Are we the greatest?

 

Tuesday of the Seventh week of Ordinary Time

James 4:1-10
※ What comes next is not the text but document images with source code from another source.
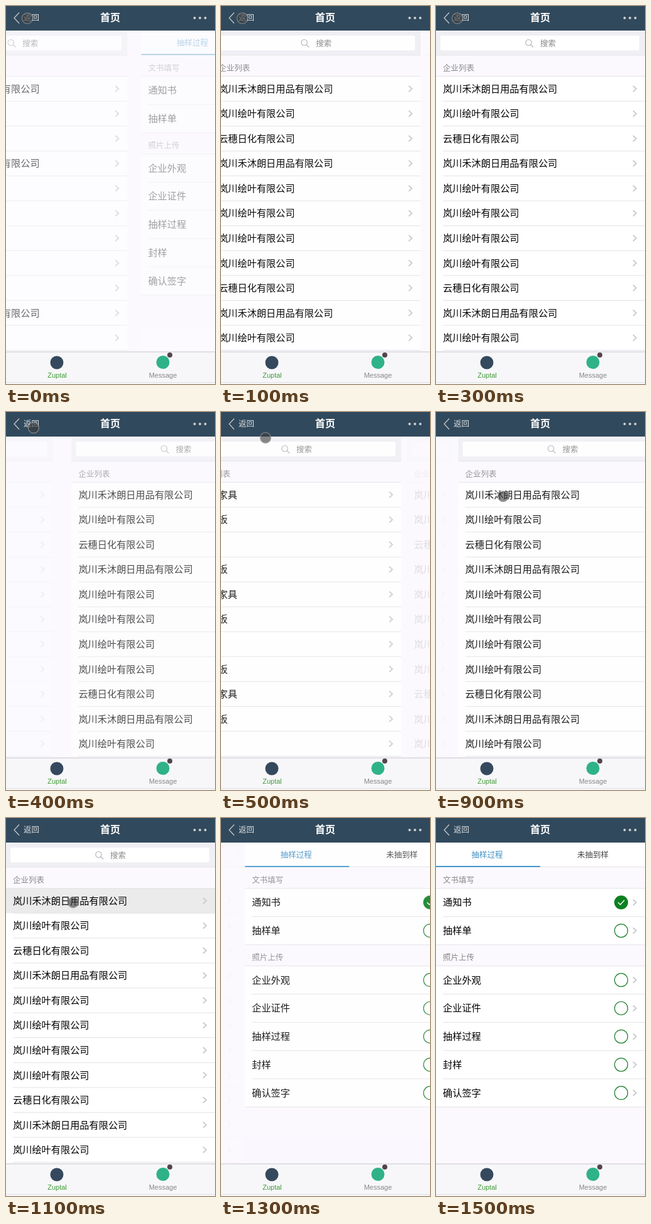
An HTML page for the animation above (1.6 s loop, 333 by 600 pixels).

```html
<!DOCTYPE html>
<html lang="zh-CN">
<head>
<meta charset="utf-8">
<title>首页</title>
<style>
  html, body { margin: 0; width: 100%; height: 100%; overflow: hidden; background: #fbf9fe; }
  svg { display: block; width: 333px; height: 600px; font-family: "Noto Sans CJK SC", "Noto Sans CJK", sans-serif; }
  text { dominant-baseline: alphabetic; }
  .row { font-size: 15.2px; fill: #000; }
  .small { font-size: 12.5px; fill: #888; }
  .tab { font: 11px "Liberation Sans", Arial, sans-serif; fill: #888; text-anchor: middle; }
  .mid { text-anchor: middle; }
  .rule { stroke: #e3e3e6; }
  .chev { fill: none; stroke: #c8c8cd; stroke-width: 1.8; }
  .ring { fill: #fff; stroke: #1b7f2b; stroke-width: 1.2; }
</style>
</head>
<body>
<svg viewBox="0 0 333 600">
  <defs><clipPath id="view"><rect y="39" width="333" height="510"/></clipPath></defs>
  <rect width="333" height="600" fill="#fbf9fe"/>
  <g clip-path="url(#view)">
    <g id="products"></g>
    <g id="companies"></g>
    <g id="detail"></g>
  </g>

  <rect width="333" height="39" fill="#31495c"/>
  <path d="M21 10.500l-8 8.500 8 8.500" fill="none" stroke="#ccc" stroke-width="1.200"/>
  <text class="small" x="28" y="23.300" style="fill:#dcdfe2">返回</text>
  <text class="mid" x="166" y="23.800" font-size="16" font-weight="700" fill="#fff">首页</text>
  <g fill="#ccd0d4"><circle cx="300.500" cy="19" r="2"/><circle cx="309" cy="19" r="2"/><circle cx="317.500" cy="19" r="2"/></g>

  <rect y="549" width="333" height="51" fill="#f7f7fa"/>
  <path d="M0 549H333" stroke="#c6c5ca"/>
  <path d="M0 597.500H333" stroke="#e0e0e4"/>
  <circle cx="81" cy="566" r="10.500" fill="#35495e"/>
  <circle cx="250" cy="565.500" r="10.500" fill="#2fb288"/>
  <circle cx="261" cy="554" r="4" fill="#54444b"/>
  <text class="tab" x="81.500" y="590" style="fill:#3f9b35">Zuptal</text>
  <text class="tab" x="250" y="590">Message</text>

  <g id="cursor">
    <circle id="dot" r="8.500" fill="#3c3c3c" fill-opacity=".6" stroke="#a0a0a0" stroke-opacity=".6" stroke-width="1.500"/>
    <g id="press">
      <circle r="18" fill="none" stroke="#000" stroke-width="3"/>
      <path d="M0 0v11l2.600-2.400 1.900 4.200 2-.9-1.900-4.100h3.600z" fill="#000" stroke="#fff" stroke-width=".6"/>
    </g>
  </g>
</svg>
<script>
const W = 333, LOOP = 1600, STEP = 100, MOVE = 250, LAG = 10;
const $ = id => document.getElementById(id);

const text = (cls, x, y, s, size = 15.2) => `<text class="${cls}" x="${x}" y="${y + size * 0.36}">${s}</text>`;
const rule = (y, x = 0) => `<path class="rule" d="M${x} ${y}H${W}"/>`;
const chevron = y => `<path class="chev" d="M314 ${y - 4.7}l5 4.700-5 4.700"/>`;

// White block of rows; extra(y, i) adds content to the right side
function rows(top, step, names, extra = () => '') {
  let out = `<rect y="${top}" width="${W}" height="${step * names.length}" fill="#fff"/>` + rule(top);
  names.forEach((name, i) => {
    const y = top + step * (i + 0.5);
    if (i) out += rule(top + step * i, 11);
    out += text('row', 11, y, name) + extra(y, i) + chevron(y);
  });
  return out;
}

function listPage(title, names) {
  return `<rect y="39" width="${W}" height="510" fill="#fbf9fe"/>
    <rect y="39" width="${W}" height="39" fill="#efeff4"/>${rule(78)}
    <rect x="7" y="47" width="317" height="23.500" rx="2.500" fill="#fff"/>
    <g fill="none" stroke="#b2b2b6" stroke-width="1.100"><circle cx="147.500" cy="58" r="4.700"/><path d="M151 61.500l4 4"/></g>`
    + text('small', 166, 59, '搜索', 12.5) + text('small', 11, 98, title, 12.5)
    + `<g>${rows(111.6, 39.53, names)}</g>` + rule(546.4, 11);
}

const goods = ['实木家具', '人造板', '化肥', '夹心板'];
const firms = ['岚川禾沐朗日用品有限公司', '岚川绘叶有限公司', '云穗日化有限公司'];
$('products').innerHTML = listPage('产品列表', Array.from({ length: 11 }, (_, i) => goods[i % 4]));
$('companies').innerHTML = listPage('企业列表', [...'01201111201'].map(i => firms[i]));

const ring = y => `<circle class="ring" cx="295" cy="${y}" r="10.500"/>`;
const check = y => `<circle cx="295" cy="${y}" r="11" fill="#0b8020"/>
  <path d="M290 ${y}l3.600 3.600 6.600-7" fill="none" stroke="#fff" stroke-width="1.400"/>`;
$('detail').innerHTML = `<rect y="39" width="${W}" height="510" fill="#fbf9fe"/>
  <rect y="39" width="${W}" height="39" fill="#fff"/>${rule(77.5)}
  <rect y="76" width="166" height="2" fill="#4097cb"/>
  <text class="small mid" x="81.500" y="62.800" style="fill:#3f8fc4">抽样过程</text>
  <text class="small mid" x="250" y="62.800" style="fill:#444">未抽到样</text>`
  + text('small', 11, 98, '文书填写', 12.5)
  + rows(111.6, 44.8, ['通知书', '抽样单'], (y, i) => i ? ring(y) : check(y)) + rule(201.2)
  + text('small', 11, 221, '照片上传', 12.5)
  + rows(234.8, 44.8, ['企业外观', '企业证件', '抽样过程', '封样', '确认签字'], ring) + rule(458.8);

// Pressed state of the first company row
const rowBack = $('companies').querySelector('g:last-of-type');
rowBack.querySelector('rect').insertAdjacentHTML('afterend',
  `<rect id="active" y="112" width="${W}" height="39" fill="#ebebeb"/>`);

// CSS "ease": cubic-bezier(.25, .1, .25, 1)
function ease(x) {
  if (x <= 0) return 0;
  if (x >= 1) return 1;
  const curve = (a, b, u) => 3 * a * u * (1 - u) ** 2 + 3 * b * u * u * (1 - u) + u ** 3;
  let lo = 0, hi = 1;
  for (let i = 0; i < 24; i++) {
    const mid = (lo + hi) / 2;
    if (curve(0.25, 0.25, mid) < x) lo = mid; else hi = mid;
  }
  return curve(0.1, 1, lo);
}

const pages = ['products', 'companies', 'detail'].map($);
// start time, page left, page entered
const moves = [[-94, 2, 1], [348, 1, 0], [737, 0, 1], [1140, 1, 2]];
const path = [[0, 34, 19.5], [400, 44, 25], [500, 71, 41], [600, 99, 108], [700, 107, 134]];

function place(page, x, opacity) {
  page.setAttribute('transform', `translate(${x.toFixed(2)} 0)`);
  page.setAttribute('opacity', opacity.toFixed(3));
}
const show = (id, on) => $(id).setAttribute('visibility', on ? 'visible' : 'hidden');
const last = (list, t) => list.filter(e => e[0] <= t).pop();

function draw(t) {
  const [start, from, to] = last(moves, t);
  const side = Math.sign(to - from);
  const out = ease((t - start) / MOVE);
  const into = ease((t - start - LAG) / MOVE);
  pages.forEach((page, i) => {
    if (i === from) place(page, -side * W * out, 1 - out);
    else if (i === to) place(page, side * W * (1 - into), into);
    else place(page, W, 0);
  });

  const [, x, y] = last(path, t);
  $('cursor').setAttribute('transform', `translate(${x} ${y})`);
  show('press', t === 700);
  show('dot', t !== 700 && t < 1300);
  show('active', t === 1100);
}

let origin;
function tick(now) {
  origin ??= now;
  const t = (now - origin) % LOOP;
  draw(Math.floor(t / STEP) * STEP);
  requestAnimationFrame(tick);
}
draw(0);
requestAnimationFrame(tick);
</script>
</body>
</html>
```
Mark 9:30-37

 

 

Who are people with think are the greatest in the world or in our society? Princess Harry and Meghan Markle certainly got a lot of coverage this past weekend! It is the ones who are well educated, wealthy and powerful. They tend to be popular and good looking. There is nothing inherently wrong with any of these until it is at the exclusion of someone else. Our readings will challenge us on how we define greatness in our spiritual lives.

 

The writer in our first reading understands the human condition very well as they caution us about following our passions. The writer does not say it wrong to have passion but to be cautious of what passions we follow. Some of our passions can lead us to think we are the greatest.  

 

The Gospel Jesus overhears his disciples arguing which one of them is the greatest. I can almost imagine Jesus shaking his head back and forth and wondering what is he going to do with these guys. He decides to show them by a very good visual aid, by taking a small child into his arms and letting his disciples know that they need to become like children if they want to be great. Children were insignificant, powerless, poor, often hungry and sick. Now you can almost see the disciples shaking their heads wondering what Jesus is talking about. Jesus is inviting his disciples to welcome this child and make a better place for this child to live.

 

Jesus never came to make a place comfortable for himself; he came to make a place for others to live. In the spiritual life, we never really make our place in this world for ourselves, we are to create a place for others. Jesus is asking us to do the same.

 

How are we working to make a place for others to live?